    • Fig. S8. Viremia and proinflammatory cytokine production in AG129 mice infected with DENV2 wild-type or T164S mutant virus.
    • Fig. S9. Pairwise growth competition assay between wild-type and T164S mutant virus.
    • Fig. S10. Proposed mechanism of the increased secretion of the T164S NS1 hexamer.
    • Table S1. List of add-on genes in the NanoString Human Inflammation v2 codeset.
    • Table S2. Mass spectrometry parameters used for determining the lipid composition of the NS1.
    • Table S3. Summary of lipid species and their relative abundance extracted from immunoaffinity-purified wild-type or T164S mutant NS1 proteins.

    [Download PDF]

    Other Supplementary Material for this manuscript includes the following:

    • Data file S1 (Microsoft Excel format). Individual-level data for characterization of the T164S mutation in NS1 of dengue virus.
    • Data file S2 (Microsoft Excel format). Individual-level data for Infection of human PBMCs ex vivo with wild-type or T164S mutant dengue virus in the absence or presence of humanized 4G2.
    • Data file S3 (Microsoft Excel format). Individual-level data for nonlethal infection of AG129 mice with wild-type or T164S mutant dengue virus.
    • Data file S4 (Microsoft Excel format). Individual-level data for lethal infection of AG129 mice with wild-type or T164S mutant dengue virus.

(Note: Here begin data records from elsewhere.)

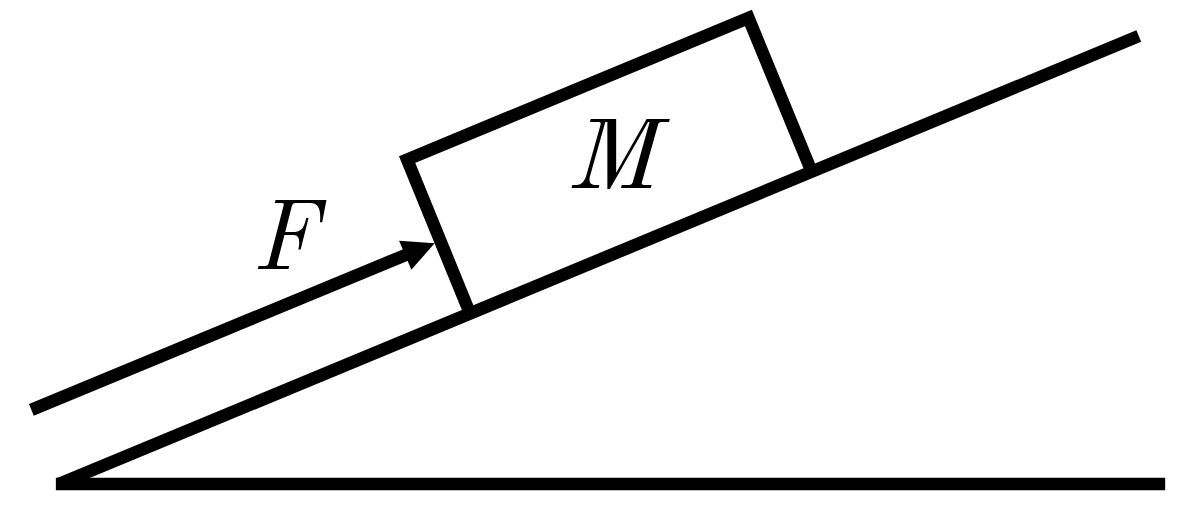
<!DOCTYPE html>
<html lang="en">
<head>
<meta charset="utf-8">
<title>Block pushed up an inclined plane</title>
<link rel="stylesheet" href="https://fonts.googleapis.com/css2?family=Old+Standard+TT:ital@1&amp;display=swap">
<style>
  :root {
    --paper: #ffffff;
    --ink: #000000;
    --stroke: 16.4px;
  }
  html, body {
    margin: 0;
    width: 1200px;
    height: 527px;
    overflow: hidden;
    background: var(--paper);
  }
  .diagram {
    display: block;
    width: 1200px;
    height: 527px;
  }
  .line {
    fill: none;
    stroke: var(--ink);
    stroke-width: var(--stroke);
    stroke-linejoin: miter;
  }
  .arrowhead { fill: var(--ink); }
  .label {
    fill: var(--ink);
    font: italic 400 127px "Old Standard TT", "Latin Modern Math", serif;
  }
</style>
</head>
<body>
<svg class="diagram" viewBox="0 0 1568 688.6" role="img" aria-label="A force F pushes a block of mass M up an inclined plane">
  <g class="plane">
    <path class="line ground" d="M73 632.5H1522.5"/>
    <path class="line incline" d="M77 632.5L1488 47"/>
  </g>
  <path class="line block" d="M613.5 408L532 208.500L978 23.500L1060 223"/>
  <g class="force">
    <path class="line" d="M41 535.500L534 331.500"/>
    <path class="arrowhead" d="M568 317.700L521.500 314.500L537.500 352.500Z"/>
  </g>
  <text class="label" x="338" y="351" textLength="82" lengthAdjust="spacingAndGlyphs">F</text>
  <text class="label" x="748" y="245.500" textLength="117" lengthAdjust="spacingAndGlyphs">M</text>
</svg>
</body>
</html>
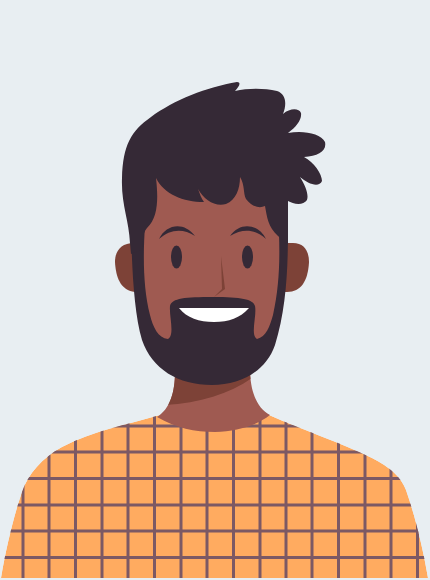
<!DOCTYPE html>
<html lang="en">
<head>
<meta charset="utf-8">
<title>Bearded man avatar</title>
<style>
:root {
  --backdrop: #e8eef2;
  --skin: #9f5a51;
  --skin-shade: #7d4237;
  --hair: #352936;
  --shirt: #ffab60;
  --check: #7c5964;
  --teeth: #ffffff;
}
html, body { margin: 0; height: 100%; overflow: hidden; background: var(--backdrop); }
.avatar { display: block; width: 430px; height: 580px; }
.backdrop { fill: var(--backdrop); }
.skin { fill: var(--skin); }
.shade { fill: var(--skin-shade); }
.hair { fill: var(--hair); }
.shirt { fill: var(--shirt); }
.check { fill: none; stroke: var(--check); stroke-width: 3; }
.teeth { fill: var(--teeth); }
</style>
</head>
<body>
<svg class="avatar" viewBox="0 0 430 580" role="img" aria-label="Smiling bearded man in an orange checked shirt">
  <defs>
    <path id="shirt-shape" d="M1 578C6 548 14 515 22 492C28 474 42 458 62 447C92 431 126 425 160 415L215 424L269 415C300 429 342 443 372 458C390 467 401 477 406 490C415 516 423 548 428 578Z"/>
    <clipPath id="shirt-clip"><use href="#shirt-shape"/></clipPath>
    <path id="neck-shape" d="M175 372C175 392 170 409 157 417C176 428 195 432 215 432C237 431 256 426 270 415C259 409 251 396 250 372Z"/>
    <clipPath id="neck-clip"><use href="#neck-shape"/></clipPath>
  </defs>

  <rect class="backdrop" width="430" height="580"/>

  <g id="shirt" clip-path="url(#shirt-clip)">
    <use class="shirt" href="#shirt-shape"/>
    <path class="check" d="M23 400V578M49 400V578M75.500 400V578M102 400V578M128 400V578M154.500 400V578M181 400V578M207 400V578M233.500 400V578M260 400V578M286 400V578M312 400V578M338.500 400V578M365 400V578M391 400V578M417.500 400V578"/>
    <path class="check" d="M0 426H430M0 452H430M0 478.500H430M0 505H430M0 531H430M0 557.500H430"/>
  </g>

  <g id="neck">
    <use class="skin" href="#neck-shape"/>
    <path class="shade" clip-path="url(#neck-clip)" d="M165 365H252V378C229 394 200 403 165 405Z"/>
  </g>

  <g id="ears" class="shade">
    <path d="M134 243C121 243 115 251 115 262C116 280 122 291 136 292Z"/>
    <path d="M284 243H293C304 243 309 251 309 262C308 281 301 292 287 292H284Z"/>
  </g>

  <g id="face">
    <path class="skin" d="M142 170H282V300C281 342 255 370 210 370C166 370 142 340 142 300Z"/>
    <path class="shade" d="M221 256L225 289L214 297L222 289Z"/>
    <g id="eyes" class="hair">
      <ellipse cx="176.500" cy="257" rx="5.500" ry="11.500"/>
      <ellipse cx="247.500" cy="257" rx="5.500" ry="11.500"/>
    </g>
    <g id="eyebrows" class="hair">
      <path d="M159 239C166 224 184 221 195 236C183 228 170 229 159 239Z"/>
      <path d="M230 236C240 221 259 224 266 239C255 229 243 228 230 236Z"/>
    </g>
  </g>

  <g id="beard">
    <path class="hair" d="M131 228L145 226C143 255 143 288 150 315C153 327 158 338 168 339C175 335 169 316 170 306C172 298 185 297 213 297C241 297 253 299 255 306C257 316 250 335 257 339C266 337 270 326 273 315C279 288 280 262 279 234L288 230C288 270 286 310 275 345C266 371 241 385 212 385C178 385 152 369 142 340C134 313 132 270 131 228Z"/>
    <path class="teeth" d="M179 308H249C240 318 229 322 214 322C199 322 187 318 179 308Z"/>
  </g>

  <path id="hairstyle" class="hair" d="M130 243C129 220 121 204 122 178C123 145 131 131 151 117C174 100 207 87 237 82C241 82 240 86 235 91C248 88 264 88 277 91C286 94 287 104 283 114C290 108 299 108 301 113C302 120 296 127 288 133C302 130 321 133 325 142C327 151 318 156 304 157C314 162 322 174 322 181C319 188 308 184 300 177C305 185 309 194 307 200C303 206 293 204 288 201V245L278 236C268 227 267 217 265 206C259 209 251 206 246 199C243 193 245 185 240 177C240 189 236 200 226 204C215 207 204 200 198 189C200 194 201 198 204 202C183 202 164 194 156 178C158 196 159 217 147 228C142 234 143 242 142 250L131 254Z"/>
</svg>
</body>
</html>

Stay Connected to Science Translational Medicine

Navigate This Article